  • Independent Order of B'nai B'rith,[12] 846 S. Union Street at 9th (present-day James M. Wood Boulevard) Sts. (1923)
  • Temple Sinai East, another synagogue for the Sinai congregation at 407 South New Hampshire Avenue, a 1400-seat building used until 1960. Currently occupied by Korean Philadelphia Presbyterian Church.
  • A. E. Newman residence, 86 Fremont Place (1929)
  • Hollywood Center at 6652-54 Hollywood Boulevard (at Cherokee) (1929)-originally known as the Shane & Regar Store Building,[13] this is a four-story edifice described as a "marvelous art deco" building with a "distinguished lobby." First home of the Screen Actors Guild[14] and of the Writers Guild of America. "An example of the subset of Art Deco known as Zigzag Moderne."
  • Greek Theatre, Griffith Park (1929–30)
  • William Fox Office Building[15] at 608 South Hill Street (1930)—a Zigzag Moderne 13-story Art Deco office tower with a black-and-gold vestibule and lobby (now the Fox Jewelry Mart)
  • Los Angeles Theatre at 615 Broadway, (1930 co-credit with S. Charles Lee)[16]
  • Southern California Telephone Company remodel, 626 South Hill Street (1931)

Buildings designed by S. Tilden Norton with Wikipedia entries are here.


  2. ^ "Western Jewry; an account of the achievements of the Jews and Judaism in California, including eulogies and biographies. "The Jews in California," by Martin A. Meyer". San Francisco, Emanu-el. 1916.
  3. ^ "University of Southern California".
  4. ^ 2019–2020 SCHOOL ACCOUNTABILITY REPORT CARD (2019-08-22). "Child and Family Services". Vista Del Mar. Retrieved 2022-05-02.

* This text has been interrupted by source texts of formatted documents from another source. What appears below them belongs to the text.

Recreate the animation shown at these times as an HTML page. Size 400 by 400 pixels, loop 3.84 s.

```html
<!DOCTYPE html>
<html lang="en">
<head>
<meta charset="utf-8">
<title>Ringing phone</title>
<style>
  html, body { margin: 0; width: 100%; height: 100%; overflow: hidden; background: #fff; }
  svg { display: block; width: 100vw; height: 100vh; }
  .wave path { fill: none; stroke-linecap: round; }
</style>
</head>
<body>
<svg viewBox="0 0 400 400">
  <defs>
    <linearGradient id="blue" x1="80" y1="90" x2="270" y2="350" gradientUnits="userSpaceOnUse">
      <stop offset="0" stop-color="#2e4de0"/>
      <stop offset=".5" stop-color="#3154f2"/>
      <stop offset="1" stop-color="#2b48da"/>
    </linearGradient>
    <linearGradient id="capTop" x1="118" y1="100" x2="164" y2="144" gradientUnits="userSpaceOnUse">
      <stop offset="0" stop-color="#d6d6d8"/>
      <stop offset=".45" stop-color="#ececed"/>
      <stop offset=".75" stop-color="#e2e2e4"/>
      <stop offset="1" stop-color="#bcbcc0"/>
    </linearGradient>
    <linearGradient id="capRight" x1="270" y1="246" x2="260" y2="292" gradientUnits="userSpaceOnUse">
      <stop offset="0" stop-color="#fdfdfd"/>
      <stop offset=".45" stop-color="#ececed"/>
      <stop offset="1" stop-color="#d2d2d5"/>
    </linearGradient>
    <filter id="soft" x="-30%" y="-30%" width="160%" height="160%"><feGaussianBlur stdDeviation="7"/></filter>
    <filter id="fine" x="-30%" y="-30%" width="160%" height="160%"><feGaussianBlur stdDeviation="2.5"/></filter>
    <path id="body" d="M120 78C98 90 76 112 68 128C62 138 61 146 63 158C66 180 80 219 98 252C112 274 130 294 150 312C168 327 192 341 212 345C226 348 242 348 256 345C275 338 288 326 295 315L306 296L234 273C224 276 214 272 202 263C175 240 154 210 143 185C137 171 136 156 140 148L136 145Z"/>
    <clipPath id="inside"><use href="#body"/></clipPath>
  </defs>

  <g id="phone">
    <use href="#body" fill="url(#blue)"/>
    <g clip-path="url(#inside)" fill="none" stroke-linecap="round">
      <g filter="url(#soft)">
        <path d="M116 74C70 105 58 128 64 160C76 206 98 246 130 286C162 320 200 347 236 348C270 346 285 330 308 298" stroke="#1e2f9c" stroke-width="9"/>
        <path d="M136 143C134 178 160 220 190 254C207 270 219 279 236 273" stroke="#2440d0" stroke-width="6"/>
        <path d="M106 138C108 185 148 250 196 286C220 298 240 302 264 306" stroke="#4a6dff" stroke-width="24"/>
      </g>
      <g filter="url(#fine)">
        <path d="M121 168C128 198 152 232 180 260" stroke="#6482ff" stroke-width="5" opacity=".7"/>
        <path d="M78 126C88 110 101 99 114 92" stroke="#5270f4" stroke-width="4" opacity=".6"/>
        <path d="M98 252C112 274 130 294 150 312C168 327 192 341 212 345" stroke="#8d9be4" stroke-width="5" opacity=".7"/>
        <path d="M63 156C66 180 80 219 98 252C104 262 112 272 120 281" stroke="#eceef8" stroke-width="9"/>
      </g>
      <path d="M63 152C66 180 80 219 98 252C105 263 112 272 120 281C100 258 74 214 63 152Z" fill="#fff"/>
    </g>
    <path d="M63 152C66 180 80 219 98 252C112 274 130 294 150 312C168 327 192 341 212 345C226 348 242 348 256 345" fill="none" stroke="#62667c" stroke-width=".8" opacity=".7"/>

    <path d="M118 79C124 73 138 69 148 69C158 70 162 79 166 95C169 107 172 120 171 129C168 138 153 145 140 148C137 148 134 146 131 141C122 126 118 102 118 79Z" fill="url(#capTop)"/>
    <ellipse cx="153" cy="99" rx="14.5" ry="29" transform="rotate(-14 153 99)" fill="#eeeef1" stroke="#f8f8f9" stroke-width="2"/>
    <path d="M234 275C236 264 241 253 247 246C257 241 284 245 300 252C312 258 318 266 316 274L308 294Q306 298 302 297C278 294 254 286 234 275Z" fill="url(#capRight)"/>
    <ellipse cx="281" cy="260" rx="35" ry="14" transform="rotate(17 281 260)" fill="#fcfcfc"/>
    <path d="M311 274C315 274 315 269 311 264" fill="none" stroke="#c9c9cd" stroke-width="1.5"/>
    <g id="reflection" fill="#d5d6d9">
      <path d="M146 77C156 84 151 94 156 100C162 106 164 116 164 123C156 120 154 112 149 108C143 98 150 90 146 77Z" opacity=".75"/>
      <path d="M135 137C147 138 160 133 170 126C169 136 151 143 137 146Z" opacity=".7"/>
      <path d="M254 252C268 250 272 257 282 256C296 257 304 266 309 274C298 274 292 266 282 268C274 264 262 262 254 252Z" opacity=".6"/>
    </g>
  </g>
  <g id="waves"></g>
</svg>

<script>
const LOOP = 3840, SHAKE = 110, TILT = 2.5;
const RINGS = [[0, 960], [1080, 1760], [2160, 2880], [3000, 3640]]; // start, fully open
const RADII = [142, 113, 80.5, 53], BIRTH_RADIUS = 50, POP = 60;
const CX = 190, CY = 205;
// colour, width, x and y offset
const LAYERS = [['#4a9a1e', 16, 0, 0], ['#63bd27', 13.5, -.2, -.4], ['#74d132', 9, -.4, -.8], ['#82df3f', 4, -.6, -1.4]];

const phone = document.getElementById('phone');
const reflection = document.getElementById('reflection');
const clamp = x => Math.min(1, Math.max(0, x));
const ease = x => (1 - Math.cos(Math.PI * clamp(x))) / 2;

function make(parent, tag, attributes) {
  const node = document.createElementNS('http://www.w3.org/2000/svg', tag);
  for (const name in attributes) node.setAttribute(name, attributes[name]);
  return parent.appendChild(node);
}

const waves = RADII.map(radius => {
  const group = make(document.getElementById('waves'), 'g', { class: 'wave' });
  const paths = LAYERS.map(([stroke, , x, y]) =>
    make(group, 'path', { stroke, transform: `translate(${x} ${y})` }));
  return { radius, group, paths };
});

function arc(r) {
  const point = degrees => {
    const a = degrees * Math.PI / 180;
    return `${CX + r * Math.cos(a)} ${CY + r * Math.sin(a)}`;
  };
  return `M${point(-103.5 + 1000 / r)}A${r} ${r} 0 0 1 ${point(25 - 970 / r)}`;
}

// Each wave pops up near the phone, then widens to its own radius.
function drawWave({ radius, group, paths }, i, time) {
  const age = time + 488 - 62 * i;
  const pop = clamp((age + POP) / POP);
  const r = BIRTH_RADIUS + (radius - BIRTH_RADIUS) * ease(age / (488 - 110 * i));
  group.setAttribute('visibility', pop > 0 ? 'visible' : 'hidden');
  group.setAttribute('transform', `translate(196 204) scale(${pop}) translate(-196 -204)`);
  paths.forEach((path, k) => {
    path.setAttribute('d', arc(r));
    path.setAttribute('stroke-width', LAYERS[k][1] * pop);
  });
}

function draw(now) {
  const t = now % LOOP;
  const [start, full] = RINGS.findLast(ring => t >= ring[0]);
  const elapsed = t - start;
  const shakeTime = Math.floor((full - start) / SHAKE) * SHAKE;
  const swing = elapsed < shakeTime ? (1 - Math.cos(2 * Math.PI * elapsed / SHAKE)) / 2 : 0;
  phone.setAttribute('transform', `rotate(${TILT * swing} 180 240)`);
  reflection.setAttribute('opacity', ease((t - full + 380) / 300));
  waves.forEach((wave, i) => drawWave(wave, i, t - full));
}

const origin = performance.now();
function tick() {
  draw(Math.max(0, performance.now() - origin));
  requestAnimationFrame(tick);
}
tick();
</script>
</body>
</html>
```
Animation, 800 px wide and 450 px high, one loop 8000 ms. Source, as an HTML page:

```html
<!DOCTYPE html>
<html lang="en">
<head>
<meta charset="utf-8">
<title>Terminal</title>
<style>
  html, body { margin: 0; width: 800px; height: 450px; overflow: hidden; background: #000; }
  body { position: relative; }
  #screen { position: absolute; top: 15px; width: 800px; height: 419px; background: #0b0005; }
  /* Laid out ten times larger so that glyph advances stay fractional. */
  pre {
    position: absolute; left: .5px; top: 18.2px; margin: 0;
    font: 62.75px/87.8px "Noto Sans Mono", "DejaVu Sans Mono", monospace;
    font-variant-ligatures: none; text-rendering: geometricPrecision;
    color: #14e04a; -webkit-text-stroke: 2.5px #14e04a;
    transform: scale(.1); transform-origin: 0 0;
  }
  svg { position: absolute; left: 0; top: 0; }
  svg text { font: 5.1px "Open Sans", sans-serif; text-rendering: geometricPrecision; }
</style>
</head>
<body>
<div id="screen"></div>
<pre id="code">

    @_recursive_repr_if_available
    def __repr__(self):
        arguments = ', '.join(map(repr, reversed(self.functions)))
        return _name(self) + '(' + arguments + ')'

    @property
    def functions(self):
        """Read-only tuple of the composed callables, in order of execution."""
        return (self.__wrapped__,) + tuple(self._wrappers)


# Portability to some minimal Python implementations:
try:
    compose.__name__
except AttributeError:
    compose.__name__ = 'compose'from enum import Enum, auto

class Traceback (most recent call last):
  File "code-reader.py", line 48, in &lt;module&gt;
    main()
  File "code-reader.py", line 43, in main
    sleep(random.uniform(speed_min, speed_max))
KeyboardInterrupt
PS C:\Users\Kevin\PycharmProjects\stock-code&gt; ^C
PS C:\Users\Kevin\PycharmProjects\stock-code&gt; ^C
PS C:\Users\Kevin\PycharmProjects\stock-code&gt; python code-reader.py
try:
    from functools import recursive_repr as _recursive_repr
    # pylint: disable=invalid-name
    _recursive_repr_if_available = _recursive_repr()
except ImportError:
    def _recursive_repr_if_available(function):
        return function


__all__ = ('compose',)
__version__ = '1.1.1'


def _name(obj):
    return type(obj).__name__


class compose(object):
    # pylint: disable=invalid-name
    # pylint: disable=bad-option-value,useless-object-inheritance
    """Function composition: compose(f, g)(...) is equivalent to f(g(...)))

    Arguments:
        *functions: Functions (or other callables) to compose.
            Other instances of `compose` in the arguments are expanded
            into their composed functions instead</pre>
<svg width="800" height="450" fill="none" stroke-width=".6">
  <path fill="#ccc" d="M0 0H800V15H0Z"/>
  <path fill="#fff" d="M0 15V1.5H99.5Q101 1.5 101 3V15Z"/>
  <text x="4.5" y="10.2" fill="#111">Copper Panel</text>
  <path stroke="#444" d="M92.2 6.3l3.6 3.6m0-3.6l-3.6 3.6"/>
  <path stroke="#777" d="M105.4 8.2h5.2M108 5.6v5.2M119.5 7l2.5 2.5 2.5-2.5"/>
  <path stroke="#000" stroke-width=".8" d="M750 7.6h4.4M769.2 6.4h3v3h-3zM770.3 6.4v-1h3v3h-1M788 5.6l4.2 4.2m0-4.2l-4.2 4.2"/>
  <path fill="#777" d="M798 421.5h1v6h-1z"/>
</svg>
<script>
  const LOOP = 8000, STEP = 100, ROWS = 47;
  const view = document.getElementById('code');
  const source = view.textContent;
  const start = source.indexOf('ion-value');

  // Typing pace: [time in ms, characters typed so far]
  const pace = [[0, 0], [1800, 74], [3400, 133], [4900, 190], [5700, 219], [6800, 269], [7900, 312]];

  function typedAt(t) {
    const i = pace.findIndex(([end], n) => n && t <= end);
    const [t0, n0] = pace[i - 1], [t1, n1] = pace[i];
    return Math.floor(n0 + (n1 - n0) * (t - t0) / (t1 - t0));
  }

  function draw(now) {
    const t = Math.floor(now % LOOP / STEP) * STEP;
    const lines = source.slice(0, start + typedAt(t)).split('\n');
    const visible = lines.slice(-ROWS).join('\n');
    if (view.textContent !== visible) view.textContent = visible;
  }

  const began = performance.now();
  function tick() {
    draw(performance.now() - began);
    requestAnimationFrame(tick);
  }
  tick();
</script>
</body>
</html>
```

  5. ^ "History | NCJW/LA". Archived from the original on 2014-03-24.
  6. ^ "HISTORIC-CULTURAL MONUMENT (HCM) REPORT". Retrieved 30 March 2015.
  7. ^ Builder and Contractor, July 2, 1903, p. 1
  8. ^ "Work is Rapid on Hotel Palms". Los Angeles Herald. October 14, 1906.
  9. ^ "New Department Store Opens Doors to Public". Los Angeles Herald. March 26, 1907. p. 4.
  10. ^ "Welsh Presbyterian Church". Archived from the original on 2012-05-18. Retrieved 2012-07-05.
  11. ^ "Southern California Gas Company Headquarters - Broadway Los Angeles". Archived from the original on 2012-05-11. Retrieved 2012-07-07.
  12. ^ "Independent Order B'nai B'rith - Los Angeles Eagles Lodge Building". Archived from the original on 2012-05-11. Retrieved 2012-07-07.
  13. ^ "Shane Building by Norton + Wallis Architects - Hollywood Center - Los Angeles". Archived from the original on 2012-05-11. Retrieved 2012-07-07.
  14. ^[bare URL]
  15. ^ "William Fox Building, Los Angeles". Retrieved 2022-05-02.
  16. ^ "Opalstack: no site here yet!". Retrieved 2022-05-02.